- Work required:
When a line in the listing below contains the word "mouse", return a copy of that line.

-*-

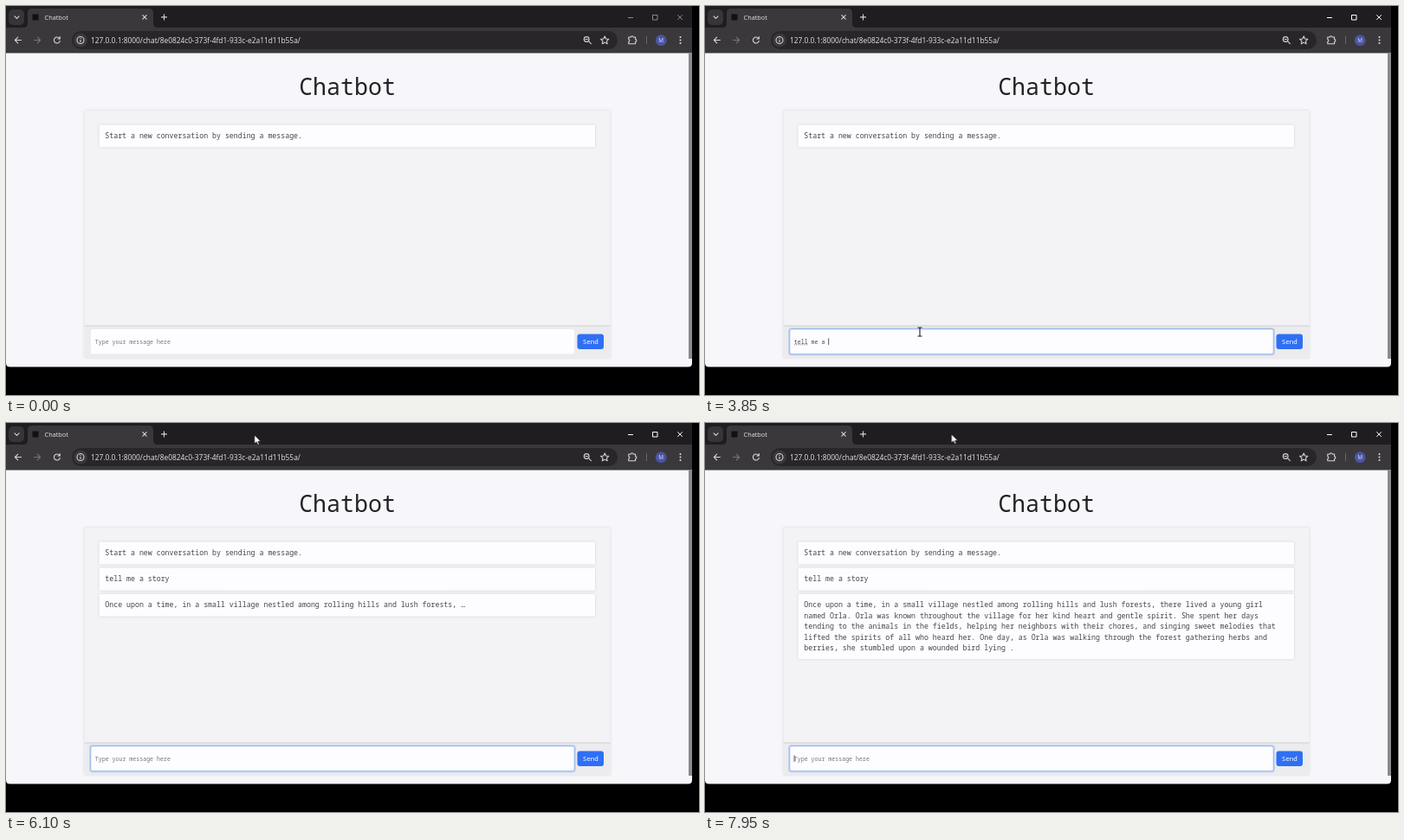
An HTML page that plays this animation: 800x450 px, repeating every 8 s.

```html
<!DOCTYPE html>
<html lang="en">
<head>
<meta charset="utf-8">
<title>Chatbot</title>
<style>
  html, body { margin: 0; width: 100%; height: 100%; overflow: hidden; background: #000; }
  svg { display: block; width: 800px; height: 450px; }
  text { white-space: pre; font-family: "Noto Sans Mono", "DejaVu Sans Mono", monospace; }
  .ui { font-family: "Open Sans", "Noto Sans", sans-serif; fill: #e6e4e7; }
  .msg { font-size: 8.25px; fill: #454547; }
  .input { font-size: 6.6px; }
  .line { fill: none; stroke: #d6d4d7; stroke-width: 1.1; stroke-linecap: round; stroke-linejoin: round; }
  .card { fill: #fdfcfe; filter: drop-shadow(0 .8px .9px rgba(0, 0, 0, .16)); }
  .panel { filter: drop-shadow(0 .8px 1.6px rgba(0, 0, 0, .14)); }

  .buttons, .ring, .mouse, .arrow, .beam { animation: 8s infinite; }
  .buttons { fill: none; stroke-width: 1; animation-name: wake; animation-timing-function: step-end; }
  .ring { opacity: 0; animation-name: focus; }
  .mouse { animation-name: move; animation-timing-function: linear; }
  .arrow, .beam { opacity: 0; animation-timing-function: step-end; }
  .arrow { animation-name: arrow; }
  .beam { animation-name: beam; }

  @keyframes wake { 0% { stroke: #8b898c; } 8.75%, 100% { stroke: #fff; } }
  @keyframes focus { 0%, 15.3% { opacity: 0; } 17.9%, 100% { opacity: 1; } }
  @keyframes arrow { 0% { opacity: 0; } 10.625% { opacity: 1; } 13.5% { opacity: 0; } 64%, 100% { opacity: 1; } }
  @keyframes beam { 0% { opacity: 0; } 13.5% { opacity: 1; } 64%, 100% { opacity: 0; } }
  @keyframes move {
    0%, 10.625% { transform: translate(335px, 299px); animation-timing-function: ease-out; }
    13.75%, 63.5% { transform: translate(248px, 377px); }
    65.6% { transform: translate(262px, 250px); }
    67.5% { transform: translate(285px, 60px); }
    69% { transform: translate(292px, 1px); }
    72% { transform: translate(290px, 6px); }
    76.25% { transform: translate(286.8px, 14px); }
    80.5%, 100% { transform: translate(284.5px, 13px); }
  }
</style>
</head>
<body>
<svg viewBox="0 0 800 450">
  <!-- window -->
  <path d="M0 0H792V413q0 4.500-4.500 4.500H4.500Q0 417.500 0 413Z" fill="#f7f6fa"/>
  <rect width="792" height="26" fill="#1f1d20"/>
  <rect y="25" width="792" height="29.500" fill="#3a383b"/>
  <path d="M20 25q5 0 5-5V8q0-5 5-5H165q5 0 5 5V20q0 5 5 5Z" fill="#3a383b"/>
  <rect x="3" y="4" width="18" height="18" rx="5" fill="#373538"/>
  <path class="line" d="M10 11.800l2.500 2.500 2.500-2.500"/>
  <rect x="30.500" y="9.500" width="7" height="7" fill="#111"/>
  <text class="ui" x="44.600" y="15.800" font-size="7.300">Chatbot</text>
  <path class="line" d="M157.800 10.700l4.400 4.400m0-4.400l-4.400 4.400M179.500 12.900h6m-3-3v6"/>
  <path class="buttons" d="M718 13.500h6M746.500 10.500h5.500v5.500h-5.500ZM775.300 10.300l5.600 5.600m0-5.600l-5.600 5.600"/>

  <!-- toolbar -->
  <path class="line" d="M17.500 39.500h-7m3.200-3.300l-3.300 3.300 3.300 3.300"/>
  <path class="line" style="stroke:#77757a" d="M32.500 39.500h7m-3.200-3.300l3.300 3.300-3.300 3.300"/>
  <path class="line" d="M61.800 37.500a3.500 3.500 0 1 0 .5 3M62.300 35.600v2.400h-2.400"/>
  <rect x="76" y="29" width="630" height="21" rx="10.500" fill="#282629"/>
  <circle cx="86" cy="39.500" r="8" fill="#3a383b"/>
  <circle class="line" cx="86" cy="39.500" r="4"/>
  <path class="line" d="M86 39.300v2.200M86 37.400v.1"/>
  <text class="ui" x="98" y="42.700" font-size="8.400">127.0.0.1:8000/chat/8e0824c0-373f-4fd1-933c-e2a11d11b55a/</text>
  <circle class="line" cx="670.200" cy="38.500" r="2.900"/>
  <path class="line" d="M672.400 40.700l3 3M669 38.500h2.400"/>
  <path class="line" d="M691.200 35l1.400 3 3.200.4-2.400 2.200.7 3.200-2.900-1.700-2.900 1.700.7-3.200-2.400-2.200 3.200-.4Z"/>
  <path class="line" d="M718.800 36h2.600a1.300 1.300 0 0 1 2.600 0h2.600v2.600a1.300 1.300 0 0 1 0 2.600v2.600h-7.800v-2.500a1.400 1.400 0 0 0 0-2.700Z"/>
  <path d="M739.500 35v9" stroke="#69676b"/>
  <circle cx="756.200" cy="39.700" r="6.400" fill="#4a55a5"/>
  <text class="ui" x="756.200" y="42" font-size="6.400" text-anchor="middle">M</text>
  <g fill="#e0dee1"><circle cx="778.500" cy="36" r="1"/><circle cx="778.500" cy="39.500" r="1"/><circle cx="778.500" cy="43" r="1"/></g>

  <!-- page -->
  <rect x="788" y="54.500" width="4" height="353.500" fill="#8a898b"/>
  <text x="394" y="102.500" font-size="26.600" font-weight="300" text-anchor="middle" fill="#222124">Chatbot</text>
  <rect class="panel" x="90.500" y="121" width="607" height="286" fill="#f3f2f4"/>
  <rect x="90.500" y="370" width="607" height="37" fill="#ecebed"/>
  <path d="M90.500 370h607" stroke="#cfced0"/>
  <g id="messages"></g>

  <!-- message form -->
  <rect x="98" y="374" width="558" height="28.500" rx="2" fill="#fdfcfe"/>
  <g class="ring" fill="none">
    <rect x="97" y="373" width="560" height="30.500" rx="3" stroke="#c5d5f2" stroke-width="2"/>
    <rect x="97.800" y="373.800" width="558.400" height="28.900" rx="2" stroke="#92b5ea" stroke-width=".9"/>
  </g>
  <text id="field" class="input" x="102.800" y="390.500"></text>
  <path id="spell" d="M103 391.800h15.500" stroke="#77757a" stroke-width=".8" stroke-dasharray="1 .8"/>
  <path id="caret" d="M0 384.300v7.700" stroke="#333" stroke-width=".8"/>
  <rect x="659.500" y="379.500" width="30.500" height="17.500" rx="3" fill="#2f6ff5"/>
  <text x="674.800" y="391" font-size="7.500" font-weight="500" text-anchor="middle" fill="#fff">Send</text>

  <g class="mouse">
    <path class="arrow" d="M0 0V10l2.300-2.200 1.500 3.500 1.700-.7-1.500-3.400H7.200Z" fill="#fff" stroke="#111" stroke-width=".6"/>
    <path class="beam" d="M-2.500-5H-.7L0-4.400.7-5H2.500M-2.500 5H-.7L0 4.400.7 5H2.500M0-4.400V4.400" fill="none" stroke="#222" stroke-width="1.100"/>
  </g>
</svg>
<script>
const LOOP = 8000, FOCUS = 1250, SUBMIT = 4450, REPLY = 4700, BLINK = 530;
const COLUMNS = 112, LINE = 12.37, PROMPT = 'tell me a story';
const story = 'Once upon a time, in a small village nestled among rolling hills and lush forests, ' +
  'there lived a young girl named Orla. Orla was known throughout the village for her kind heart ' +
  'and gentle spirit. She spent her days tending to the animals in the fields, helping her neighbors ' +
  'with their chores, and singing sweet melodies that lifted the spirits of all who heard her. ' +
  'One day, as Orla was walking through the forest gathering herbs and berries, ' +
  'she stumbled upon a wounded bird lying';
const tokens = story.match(/[.,]| ?\w+/g);

// [time, key]; '<' is backspace
const keys = [
  [1750, 't'], [1900, 'e'], [2100, 'l'], [2200, 'l'], [2450, ' '],
  [2550, 'm'], [2650, 'e'], [2750, ' '], [3000, 's'], [3300, '<'], [3450, 'a'], [3850, ' '],
  [4000, 's'], [4050, 't'], [4150, 'o'], [4200, 'r'], [4300, 'y']
];
// [time, tokens received]
const stream = [[5600, 0], [6100, 17], [7000, 50], [7400, 62], [7950, tokens.length]];

const $ = id => document.getElementById(id);
const show = (el, on) => el.setAttribute('visibility', on ? 'visible' : 'hidden');

function received(t) {
  let [t0, n0] = stream[0];
  for (const [t1, n1] of stream) {
    if (t < t1) return Math.floor(n0 + (n1 - n0) * Math.max(0, t - t0) / (t1 - t0 || 1) + 1e-6);
    [t0, n0] = [t1, n1];
  }
  return n0;
}

function wrap(text) {
  const lines = [''];
  for (const word of text.split(' ')) {
    const last = lines[lines.length - 1];
    const next = last ? last + ' ' + word : word;
    if (next.length > COLUMNS) lines.push(word);
    else lines[lines.length - 1] = next;
  }
  return lines;
}

function card(lines, i) {
  const y = 137.4 + i * 30.15;
  const rows = lines.map((s, k) => `<text class="msg" x="114.3" y="${y + 15.7 + k * LINE}">${s}</text>`);
  return `<rect class="card" x="107.5" y="${y}" width="572.5" height="${13.8 + lines.length * LINE}" rx="1"/>` + rows.join('');
}

function reply(t) {
  const text = tokens.slice(0, received(t)).join('');
  const dots = (t - 4850) % 490 < 245 ? '.' : '…';
  return wrap(text ? text + ' ' + dots : dots);
}

let shown = '';
function drawMessages(t) {
  const cards = [['Start a new conversation by sending a message.']];
  if (t >= SUBMIT) cards.push([PROMPT]);
  if (t >= REPLY) cards.push(reply(t));
  const html = cards.map(card).join('');
  if (html !== shown) $('messages').innerHTML = shown = html;
}

function drawField(t) {
  let text = '', last = FOCUS;
  for (const [time, key] of keys) {
    if (t < time) break;
    text = key === '<' ? text.slice(0, -1) : text + key;
    last = time;
  }
  if (t >= SUBMIT) { text = ''; last = SUBMIT; }
  $('field').textContent = text || 'Type your message here';
  $('field').setAttribute('fill', text ? '#4c4b4e' : '#77767a');
  show($('spell'), t >= 2450 && t < SUBMIT);
  $('caret').setAttribute('transform', `translate(${103.1 + text.length * 3.96})`);
  show($('caret'), t >= FOCUS && (t - last) % (2 * BLINK) < BLINK);
}

let start;
function frame(now) {
  start ??= now;
  const t = (now - start) % LOOP;
  drawMessages(t);
  drawField(t);
  requestAnimationFrame(frame);
}
requestAnimationFrame(frame);
</script>
</body>
</html>
```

-*-

- Response below:
  .buttons, .ring, .mouse, .arrow, .beam { animation: 8s infinite; }
  .mouse { animation-name: move; animation-timing-function: linear; }
  <g class="mouse">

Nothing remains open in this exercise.